* **Task prompt**
All of the entries need to be written out again, exactly as they are.

* **Data for review**
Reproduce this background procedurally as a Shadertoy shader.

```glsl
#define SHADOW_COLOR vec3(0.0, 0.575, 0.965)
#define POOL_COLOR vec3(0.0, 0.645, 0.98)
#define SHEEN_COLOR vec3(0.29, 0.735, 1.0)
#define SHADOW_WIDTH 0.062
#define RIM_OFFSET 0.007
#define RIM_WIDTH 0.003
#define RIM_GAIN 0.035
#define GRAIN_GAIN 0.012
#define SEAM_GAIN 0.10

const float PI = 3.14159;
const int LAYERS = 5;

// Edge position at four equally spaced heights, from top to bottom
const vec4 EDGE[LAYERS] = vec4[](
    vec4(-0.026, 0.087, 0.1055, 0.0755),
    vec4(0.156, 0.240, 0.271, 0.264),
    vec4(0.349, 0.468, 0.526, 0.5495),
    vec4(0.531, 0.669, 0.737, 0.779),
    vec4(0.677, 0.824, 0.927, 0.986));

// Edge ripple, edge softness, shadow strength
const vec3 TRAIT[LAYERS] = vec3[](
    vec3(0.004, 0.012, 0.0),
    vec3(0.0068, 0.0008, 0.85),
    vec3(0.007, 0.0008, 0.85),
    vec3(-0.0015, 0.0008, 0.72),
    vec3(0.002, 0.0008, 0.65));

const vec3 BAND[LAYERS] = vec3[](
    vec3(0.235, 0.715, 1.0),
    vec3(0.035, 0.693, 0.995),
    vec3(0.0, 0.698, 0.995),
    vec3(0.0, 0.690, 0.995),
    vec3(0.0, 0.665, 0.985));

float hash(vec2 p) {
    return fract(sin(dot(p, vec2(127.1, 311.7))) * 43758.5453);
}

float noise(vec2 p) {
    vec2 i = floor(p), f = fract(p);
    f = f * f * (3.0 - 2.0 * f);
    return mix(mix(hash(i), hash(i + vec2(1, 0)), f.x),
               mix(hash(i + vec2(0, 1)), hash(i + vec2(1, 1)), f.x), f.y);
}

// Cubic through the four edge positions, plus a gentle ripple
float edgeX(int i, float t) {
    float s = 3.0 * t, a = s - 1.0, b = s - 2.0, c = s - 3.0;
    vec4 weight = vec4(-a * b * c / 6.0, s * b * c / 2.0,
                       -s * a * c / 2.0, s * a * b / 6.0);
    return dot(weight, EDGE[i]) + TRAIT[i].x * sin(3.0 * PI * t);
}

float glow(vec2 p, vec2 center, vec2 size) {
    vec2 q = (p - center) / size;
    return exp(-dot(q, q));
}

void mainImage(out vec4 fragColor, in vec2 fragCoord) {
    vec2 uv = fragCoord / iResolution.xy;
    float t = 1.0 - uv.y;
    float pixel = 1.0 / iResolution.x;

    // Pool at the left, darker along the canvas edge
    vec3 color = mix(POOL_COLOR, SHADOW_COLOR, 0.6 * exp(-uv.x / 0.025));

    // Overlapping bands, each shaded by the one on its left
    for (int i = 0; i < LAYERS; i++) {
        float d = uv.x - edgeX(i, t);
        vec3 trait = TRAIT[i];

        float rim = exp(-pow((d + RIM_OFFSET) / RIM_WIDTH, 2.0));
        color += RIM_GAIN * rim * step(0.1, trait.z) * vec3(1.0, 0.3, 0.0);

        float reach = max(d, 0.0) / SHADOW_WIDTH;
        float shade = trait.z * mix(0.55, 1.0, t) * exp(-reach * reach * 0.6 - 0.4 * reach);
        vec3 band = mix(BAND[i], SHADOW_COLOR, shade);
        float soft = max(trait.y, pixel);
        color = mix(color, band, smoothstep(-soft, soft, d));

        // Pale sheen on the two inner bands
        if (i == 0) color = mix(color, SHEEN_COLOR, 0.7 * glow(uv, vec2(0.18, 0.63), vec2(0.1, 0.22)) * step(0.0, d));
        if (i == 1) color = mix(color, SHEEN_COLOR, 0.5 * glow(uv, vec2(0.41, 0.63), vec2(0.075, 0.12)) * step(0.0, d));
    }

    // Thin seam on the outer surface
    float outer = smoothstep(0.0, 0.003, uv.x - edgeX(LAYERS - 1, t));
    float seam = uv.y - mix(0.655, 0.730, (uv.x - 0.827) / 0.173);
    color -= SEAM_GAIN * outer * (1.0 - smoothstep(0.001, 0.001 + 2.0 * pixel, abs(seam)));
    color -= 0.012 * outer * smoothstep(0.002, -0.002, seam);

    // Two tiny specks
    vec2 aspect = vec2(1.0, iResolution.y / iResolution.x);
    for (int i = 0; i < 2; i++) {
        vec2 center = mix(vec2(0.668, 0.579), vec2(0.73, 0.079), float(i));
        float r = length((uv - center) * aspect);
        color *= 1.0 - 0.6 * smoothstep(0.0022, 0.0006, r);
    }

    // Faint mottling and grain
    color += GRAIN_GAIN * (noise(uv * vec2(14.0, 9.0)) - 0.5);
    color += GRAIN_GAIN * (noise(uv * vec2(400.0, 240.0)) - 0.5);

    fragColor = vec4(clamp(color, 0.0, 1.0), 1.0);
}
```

* **Reply**
Reproduce this background procedurally as a Shadertoy shader.

```glsl
#define SHADOW_COLOR vec3(0.0, 0.575, 0.965)
#define POOL_COLOR vec3(0.0, 0.645, 0.98)
#define SHEEN_COLOR vec3(0.29, 0.735, 1.0)
#define SHADOW_WIDTH 0.062
#define RIM_OFFSET 0.007
#define RIM_WIDTH 0.003
#define RIM_GAIN 0.035
#define GRAIN_GAIN 0.012
#define SEAM_GAIN 0.10

const float PI = 3.14159;
const int LAYERS = 5;

// Edge position at four equally spaced heights, from top to bottom
const vec4 EDGE[LAYERS] = vec4[](
    vec4(-0.026, 0.087, 0.1055, 0.0755),
    vec4(0.156, 0.240, 0.271, 0.264),
    vec4(0.349, 0.468, 0.526, 0.5495),
    vec4(0.531, 0.669, 0.737, 0.779),
    vec4(0.677, 0.824, 0.927, 0.986));

// Edge ripple, edge softness, shadow strength
const vec3 TRAIT[LAYERS] = vec3[](
    vec3(0.004, 0.012, 0.0),
    vec3(0.0068, 0.0008, 0.85),
    vec3(0.007, 0.0008, 0.85),
    vec3(-0.0015, 0.0008, 0.72),
    vec3(0.002, 0.0008, 0.65));

const vec3 BAND[LAYERS] = vec3[](
    vec3(0.235, 0.715, 1.0),
    vec3(0.035, 0.693, 0.995),
    vec3(0.0, 0.698, 0.995),
    vec3(0.0, 0.690, 0.995),
    vec3(0.0, 0.665, 0.985));

float hash(vec2 p) {
    return fract(sin(dot(p, vec2(127.1, 311.7))) * 43758.5453);
}

float noise(vec2 p) {
    vec2 i = floor(p), f = fract(p);
    f = f * f * (3.0 - 2.0 * f);
    return mix(mix(hash(i), hash(i + vec2(1, 0)), f.x),
               mix(hash(i + vec2(0, 1)), hash(i + vec2(1, 1)), f.x), f.y);
}

// Cubic through the four edge positions, plus a gentle ripple
float edgeX(int i, float t) {
    float s = 3.0 * t, a = s - 1.0, b = s - 2.0, c = s - 3.0;
    vec4 weight = vec4(-a * b * c / 6.0, s * b * c / 2.0,
                       -s * a * c / 2.0, s * a * b / 6.0);
    return dot(weight, EDGE[i]) + TRAIT[i].x * sin(3.0 * PI * t);
}

float glow(vec2 p, vec2 center, vec2 size) {
    vec2 q = (p - center) / size;
    return exp(-dot(q, q));
}

void mainImage(out vec4 fragColor, in vec2 fragCoord) {
    vec2 uv = fragCoord / iResolution.xy;
    float t = 1.0 - uv.y;
    float pixel = 1.0 / iResolution.x;

    // Pool at the left, darker along the canvas edge
    vec3 color = mix(POOL_COLOR, SHADOW_COLOR, 0.6 * exp(-uv.x / 0.025));

    // Overlapping bands, each shaded by the one on its left
    for (int i = 0; i < LAYERS; i++) {
        float d = uv.x - edgeX(i, t);
        vec3 trait = TRAIT[i];

        float rim = exp(-pow((d + RIM_OFFSET) / RIM_WIDTH, 2.0));
        color += RIM_GAIN * rim * step(0.1, trait.z) * vec3(1.0, 0.3, 0.0);

        float reach = max(d, 0.0) / SHADOW_WIDTH;
        float shade = trait.z * mix(0.55, 1.0, t) * exp(-reach * reach * 0.6 - 0.4 * reach);
        vec3 band = mix(BAND[i], SHADOW_COLOR, shade);
        float soft = max(trait.y, pixel);
        color = mix(color, band, smoothstep(-soft, soft, d));

        // Pale sheen on the two inner bands
        if (i == 0) color = mix(color, SHEEN_COLOR, 0.7 * glow(uv, vec2(0.18, 0.63), vec2(0.1, 0.22)) * step(0.0, d));
        if (i == 1) color = mix(color, SHEEN_COLOR, 0.5 * glow(uv, vec2(0.41, 0.63), vec2(0.075, 0.12)) * step(0.0, d));
    }

    // Thin seam on the outer surface
    float outer = smoothstep(0.0, 0.003, uv.x - edgeX(LAYERS - 1, t));
    float seam = uv.y - mix(0.655, 0.730, (uv.x - 0.827) / 0.173);
    color -= SEAM_GAIN * outer * (1.0 - smoothstep(0.001, 0.001 + 2.0 * pixel, abs(seam)));
    color -= 0.012 * outer * smoothstep(0.002, -0.002, seam);

    // Two tiny specks
    vec2 aspect = vec2(1.0, iResolution.y / iResolution.x);
    for (int i = 0; i < 2; i++) {
        vec2 center = mix(vec2(0.668, 0.579), vec2(0.73, 0.079), float(i));
        float r = length((uv - center) * aspect);
        color *= 1.0 - 0.6 * smoothstep(0.0022, 0.0006, r);
    }

    // Faint mottling and grain
    color += GRAIN_GAIN * (noise(uv * vec2(14.0, 9.0)) - 0.5);
    color += GRAIN_GAIN * (noise(uv * vec2(400.0, 240.0)) - 0.5);

    fragColor = vec4(clamp(color, 0.0, 1.0), 1.0);
}
```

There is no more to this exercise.